I set up a tank to house James Wisemans corals and fish while he moves to Houston. I had a few pieces of live rock in that tank, and over the past few nights, I have moved sixteen adult Berghia off the glass from ones which were living in that rock. And this is rock that was long cleared of Aiptasia, too! They are getting quite pale .. last nights "crop" must have been quite hungry. I really have no idea how many I have, but I do know that Aiptasia populations are declining rapidly and Berghia are climbing. I would surmise I have seventy or more...could be much more, I doubt it is less.

Now..two caveats...first, don't expect miracles. I have watched adult Aiptasia spit of several dozen pedal lacerates in a couple of days...the Berghia eat all the little ones first, then go after the parents (who continue to lacerate until they are eaten). I have been at this for three or four months and have really only cleared out about sixty pounds of live rock...yeah, that's pretty good, but the rock is TOTALLY devoid of aiptaisa...I am not seeing new little ones I "missed" reappearing. And the Berghias never get full! LOL.

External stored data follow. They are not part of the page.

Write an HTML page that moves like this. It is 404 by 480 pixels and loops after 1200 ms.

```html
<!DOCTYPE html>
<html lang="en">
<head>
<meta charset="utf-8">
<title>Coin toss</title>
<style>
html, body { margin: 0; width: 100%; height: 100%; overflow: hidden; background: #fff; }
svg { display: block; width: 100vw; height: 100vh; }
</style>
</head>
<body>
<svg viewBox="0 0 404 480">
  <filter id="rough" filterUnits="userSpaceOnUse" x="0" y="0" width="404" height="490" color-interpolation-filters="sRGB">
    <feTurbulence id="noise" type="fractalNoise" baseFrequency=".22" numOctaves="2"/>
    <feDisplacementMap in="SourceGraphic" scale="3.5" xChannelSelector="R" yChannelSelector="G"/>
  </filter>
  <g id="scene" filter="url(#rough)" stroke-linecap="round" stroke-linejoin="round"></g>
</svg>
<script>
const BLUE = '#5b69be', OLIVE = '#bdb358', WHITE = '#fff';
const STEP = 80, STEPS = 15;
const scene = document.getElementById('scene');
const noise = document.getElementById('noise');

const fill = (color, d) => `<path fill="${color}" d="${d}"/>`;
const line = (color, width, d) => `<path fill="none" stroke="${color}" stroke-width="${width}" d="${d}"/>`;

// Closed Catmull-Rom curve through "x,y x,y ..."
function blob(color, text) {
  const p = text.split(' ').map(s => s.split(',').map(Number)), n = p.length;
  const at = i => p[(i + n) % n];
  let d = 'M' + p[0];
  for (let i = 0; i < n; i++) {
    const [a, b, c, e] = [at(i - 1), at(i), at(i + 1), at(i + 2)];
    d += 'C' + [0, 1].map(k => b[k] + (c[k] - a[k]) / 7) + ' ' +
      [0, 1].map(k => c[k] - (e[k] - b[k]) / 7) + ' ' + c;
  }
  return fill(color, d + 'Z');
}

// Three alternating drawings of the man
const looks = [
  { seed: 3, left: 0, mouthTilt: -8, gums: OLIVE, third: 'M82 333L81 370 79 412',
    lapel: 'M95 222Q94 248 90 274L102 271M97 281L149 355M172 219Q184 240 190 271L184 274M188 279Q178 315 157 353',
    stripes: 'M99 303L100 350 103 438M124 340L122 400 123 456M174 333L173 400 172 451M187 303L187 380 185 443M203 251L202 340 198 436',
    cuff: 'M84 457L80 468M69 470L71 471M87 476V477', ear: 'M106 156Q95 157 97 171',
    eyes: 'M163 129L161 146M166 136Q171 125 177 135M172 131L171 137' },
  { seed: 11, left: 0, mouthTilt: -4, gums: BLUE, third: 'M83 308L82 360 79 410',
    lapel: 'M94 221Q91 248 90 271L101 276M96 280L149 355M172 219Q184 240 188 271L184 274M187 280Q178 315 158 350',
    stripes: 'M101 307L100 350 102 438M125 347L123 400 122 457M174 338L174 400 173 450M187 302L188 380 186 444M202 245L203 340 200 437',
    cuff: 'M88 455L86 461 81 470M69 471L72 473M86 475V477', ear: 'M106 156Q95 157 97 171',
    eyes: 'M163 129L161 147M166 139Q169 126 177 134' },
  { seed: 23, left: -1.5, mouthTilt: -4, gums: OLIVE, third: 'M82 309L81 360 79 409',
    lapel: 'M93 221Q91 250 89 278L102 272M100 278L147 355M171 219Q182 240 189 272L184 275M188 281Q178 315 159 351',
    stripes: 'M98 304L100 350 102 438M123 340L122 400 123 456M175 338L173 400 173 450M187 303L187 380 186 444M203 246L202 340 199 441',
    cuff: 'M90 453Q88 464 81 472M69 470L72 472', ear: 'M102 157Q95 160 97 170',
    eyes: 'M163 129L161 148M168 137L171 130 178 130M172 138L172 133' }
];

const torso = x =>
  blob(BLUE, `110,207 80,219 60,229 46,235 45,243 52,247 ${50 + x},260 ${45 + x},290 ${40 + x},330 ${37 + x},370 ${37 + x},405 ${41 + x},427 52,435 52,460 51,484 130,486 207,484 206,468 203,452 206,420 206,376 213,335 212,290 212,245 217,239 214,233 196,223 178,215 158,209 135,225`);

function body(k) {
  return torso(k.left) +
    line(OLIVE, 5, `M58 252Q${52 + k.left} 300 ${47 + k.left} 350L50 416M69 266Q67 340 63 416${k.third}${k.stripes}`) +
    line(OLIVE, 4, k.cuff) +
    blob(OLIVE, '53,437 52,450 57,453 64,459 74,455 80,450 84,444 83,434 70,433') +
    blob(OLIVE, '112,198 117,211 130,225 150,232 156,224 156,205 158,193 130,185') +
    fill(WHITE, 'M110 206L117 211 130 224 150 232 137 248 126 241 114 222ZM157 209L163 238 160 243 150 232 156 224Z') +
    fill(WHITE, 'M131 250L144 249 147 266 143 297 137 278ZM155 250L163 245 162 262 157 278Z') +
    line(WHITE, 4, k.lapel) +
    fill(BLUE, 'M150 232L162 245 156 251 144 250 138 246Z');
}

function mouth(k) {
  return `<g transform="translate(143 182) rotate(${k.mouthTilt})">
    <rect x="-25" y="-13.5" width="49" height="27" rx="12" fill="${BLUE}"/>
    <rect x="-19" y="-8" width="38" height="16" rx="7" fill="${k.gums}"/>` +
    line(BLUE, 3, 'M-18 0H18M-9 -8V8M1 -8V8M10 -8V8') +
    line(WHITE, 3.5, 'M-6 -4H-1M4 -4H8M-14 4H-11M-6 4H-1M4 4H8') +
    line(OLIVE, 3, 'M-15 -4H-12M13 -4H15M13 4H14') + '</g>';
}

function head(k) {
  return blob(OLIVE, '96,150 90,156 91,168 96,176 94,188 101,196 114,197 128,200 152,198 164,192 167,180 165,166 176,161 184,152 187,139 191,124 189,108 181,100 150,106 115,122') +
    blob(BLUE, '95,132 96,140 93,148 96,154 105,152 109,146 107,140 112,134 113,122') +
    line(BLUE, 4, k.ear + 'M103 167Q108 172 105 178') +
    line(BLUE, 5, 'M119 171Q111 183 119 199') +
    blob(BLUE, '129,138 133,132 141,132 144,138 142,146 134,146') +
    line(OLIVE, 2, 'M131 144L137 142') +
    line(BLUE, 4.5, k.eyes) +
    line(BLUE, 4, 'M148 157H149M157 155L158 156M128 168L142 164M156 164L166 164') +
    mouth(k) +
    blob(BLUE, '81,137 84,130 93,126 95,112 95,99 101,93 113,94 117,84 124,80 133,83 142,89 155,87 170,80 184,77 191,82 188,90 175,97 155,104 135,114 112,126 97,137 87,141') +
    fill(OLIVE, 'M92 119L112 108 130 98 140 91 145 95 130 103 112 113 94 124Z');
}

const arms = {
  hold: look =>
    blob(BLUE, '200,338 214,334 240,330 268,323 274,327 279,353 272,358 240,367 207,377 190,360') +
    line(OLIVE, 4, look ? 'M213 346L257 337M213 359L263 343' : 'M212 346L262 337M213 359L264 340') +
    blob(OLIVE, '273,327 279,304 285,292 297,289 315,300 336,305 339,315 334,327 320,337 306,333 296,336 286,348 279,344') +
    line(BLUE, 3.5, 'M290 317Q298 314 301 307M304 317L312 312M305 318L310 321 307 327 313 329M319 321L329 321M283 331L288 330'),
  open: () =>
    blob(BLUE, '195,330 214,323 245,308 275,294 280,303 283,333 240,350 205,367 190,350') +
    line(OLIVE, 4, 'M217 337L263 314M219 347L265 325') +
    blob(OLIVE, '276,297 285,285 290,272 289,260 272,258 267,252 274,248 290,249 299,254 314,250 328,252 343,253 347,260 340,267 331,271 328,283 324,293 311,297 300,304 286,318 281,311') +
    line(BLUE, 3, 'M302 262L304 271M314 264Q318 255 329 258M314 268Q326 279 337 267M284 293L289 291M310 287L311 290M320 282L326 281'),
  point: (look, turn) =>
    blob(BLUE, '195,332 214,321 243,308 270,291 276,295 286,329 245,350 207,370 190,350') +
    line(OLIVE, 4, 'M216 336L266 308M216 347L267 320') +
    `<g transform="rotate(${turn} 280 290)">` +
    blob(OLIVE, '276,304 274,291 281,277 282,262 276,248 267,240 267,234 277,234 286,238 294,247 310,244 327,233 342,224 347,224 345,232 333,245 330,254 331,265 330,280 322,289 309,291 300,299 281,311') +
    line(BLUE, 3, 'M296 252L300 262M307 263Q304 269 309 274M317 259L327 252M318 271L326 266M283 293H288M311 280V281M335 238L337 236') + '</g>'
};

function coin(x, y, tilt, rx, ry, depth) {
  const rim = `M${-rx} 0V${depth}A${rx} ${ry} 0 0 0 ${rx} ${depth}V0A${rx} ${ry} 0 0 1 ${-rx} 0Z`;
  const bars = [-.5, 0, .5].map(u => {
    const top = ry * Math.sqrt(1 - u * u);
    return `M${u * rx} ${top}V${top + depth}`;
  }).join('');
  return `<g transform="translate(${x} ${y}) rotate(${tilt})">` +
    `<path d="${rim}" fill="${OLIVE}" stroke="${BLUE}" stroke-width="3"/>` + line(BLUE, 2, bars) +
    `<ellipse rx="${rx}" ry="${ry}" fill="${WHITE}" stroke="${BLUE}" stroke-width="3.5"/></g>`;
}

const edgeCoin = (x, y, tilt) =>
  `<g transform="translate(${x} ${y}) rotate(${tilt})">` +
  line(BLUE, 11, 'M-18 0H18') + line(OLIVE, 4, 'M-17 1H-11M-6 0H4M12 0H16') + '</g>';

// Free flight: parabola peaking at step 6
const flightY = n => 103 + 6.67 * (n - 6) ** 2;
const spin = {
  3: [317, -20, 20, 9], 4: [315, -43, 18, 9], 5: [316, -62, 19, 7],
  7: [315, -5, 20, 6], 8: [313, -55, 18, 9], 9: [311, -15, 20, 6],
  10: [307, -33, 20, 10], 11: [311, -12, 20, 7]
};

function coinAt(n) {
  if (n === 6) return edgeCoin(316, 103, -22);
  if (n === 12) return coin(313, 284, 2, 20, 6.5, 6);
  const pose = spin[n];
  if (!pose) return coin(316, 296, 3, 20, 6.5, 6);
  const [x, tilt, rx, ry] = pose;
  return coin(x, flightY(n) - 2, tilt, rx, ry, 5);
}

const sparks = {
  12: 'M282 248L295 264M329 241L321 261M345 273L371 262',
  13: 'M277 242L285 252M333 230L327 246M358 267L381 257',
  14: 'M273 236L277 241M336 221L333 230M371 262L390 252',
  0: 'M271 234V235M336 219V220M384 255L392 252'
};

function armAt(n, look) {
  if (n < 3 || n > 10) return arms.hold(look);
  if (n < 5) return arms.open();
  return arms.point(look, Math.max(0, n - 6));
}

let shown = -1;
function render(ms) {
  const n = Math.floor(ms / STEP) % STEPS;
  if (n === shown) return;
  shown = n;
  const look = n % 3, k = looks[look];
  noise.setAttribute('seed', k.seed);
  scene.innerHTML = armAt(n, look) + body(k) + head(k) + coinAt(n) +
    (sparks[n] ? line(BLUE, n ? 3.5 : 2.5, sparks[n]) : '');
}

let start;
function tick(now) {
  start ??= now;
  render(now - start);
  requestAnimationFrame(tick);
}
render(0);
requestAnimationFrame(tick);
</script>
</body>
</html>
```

Second, there is a dilemma I have yet to resolve. Since these guys dwell in the rock, what do you do? If you let them clean off rock totally, they will die. If you move clean live rock (with Berghias in there somewhere) to "aiptasia tanks", do you want to take the risk that the clean rock will get repopulated? Its heartbreaking to think of, as the sight of "no-aiptasia-live rock" is a joyous thing! I want to move it to a perfectly aiptasia free area until all the rocks are clean...but what of the Berghias on that rock? You can't get to them, except by moving them off the glass if they show up there? Do you sacrifice them? what a waste! Or do you move aiptasia live rock in with the clean rock/Berghia tank? If you do (as I have been doing), some Aiptaisia will let loose or get on the "clean rock"...and what if the Berghias miss those, since they hang out on the rock where there are large populations of Aiptasia? And, at least in my case, I cannot physically fit all my live rock into those couple tanks...even if I could, what do you do about providing rock for your tanks with fish and shrimp and stuff in there if you move it into the "Berghia clearing" tanks? Do you replace it with the "cleaned off" rock? If you do, what will happen with the Berghia on those rocks? They will starve. Also, will the fish and shrimp really eat them when they get to be the size they are now, fully grown with lots of stored nematocysts? Since they are nocturnal, I am still seeing Berghias in the tank I set up for James with tangs and cardinalfish in there...would they last if there were aiptasia present? I don't know yet. But I'll tell you, I have had worse problems that to keep enough aiptasia around is not something I have previously spent much time pondering...LOL

Anyway, it can be done, folks...and it works, and it is very cool. Like Ron Shimek said to me in an email, though, we have population ecology questions...they are inverse predator prey relationships...i.e, aiptasia goes down, Berghia goes up, and then Berghias starve...a few aiptasia that got missed is all you need to repopulate a tank...and thus far, I have been avoiding this by keeping densities high so that the aiptasia are gone gone gone with so many Berghias...what happens in a big tank with a couple of Berghia only? I suspect that this will not have positive results...I suspect there is every chance that a couple of Berghia in a large tank will never find the few straggling Aiptasia, much as Ron found out. So, they do work, but there are some logistical things that will need to be addressed, unless, of course, you can raise a couple hundred Berghia separately and then let them all loose in a tank...odds would be in your favour then. Or, if you can do as I have done successfully so far, and keep them locally high.

Oh yeah, FWIW, Morgan says (and the journals confirm) that raising Berghia in an unaerated container causes the eggs, once hatched, to largely bypass the pelagic stage, and they go straight to the crawling/eating stage. I did not do this, nor can I say if it would work better or worse...maybe he can address that better.

So, there you have it .. the secret of my far.

Created by liquid
Last modified 2006-11-24 18:40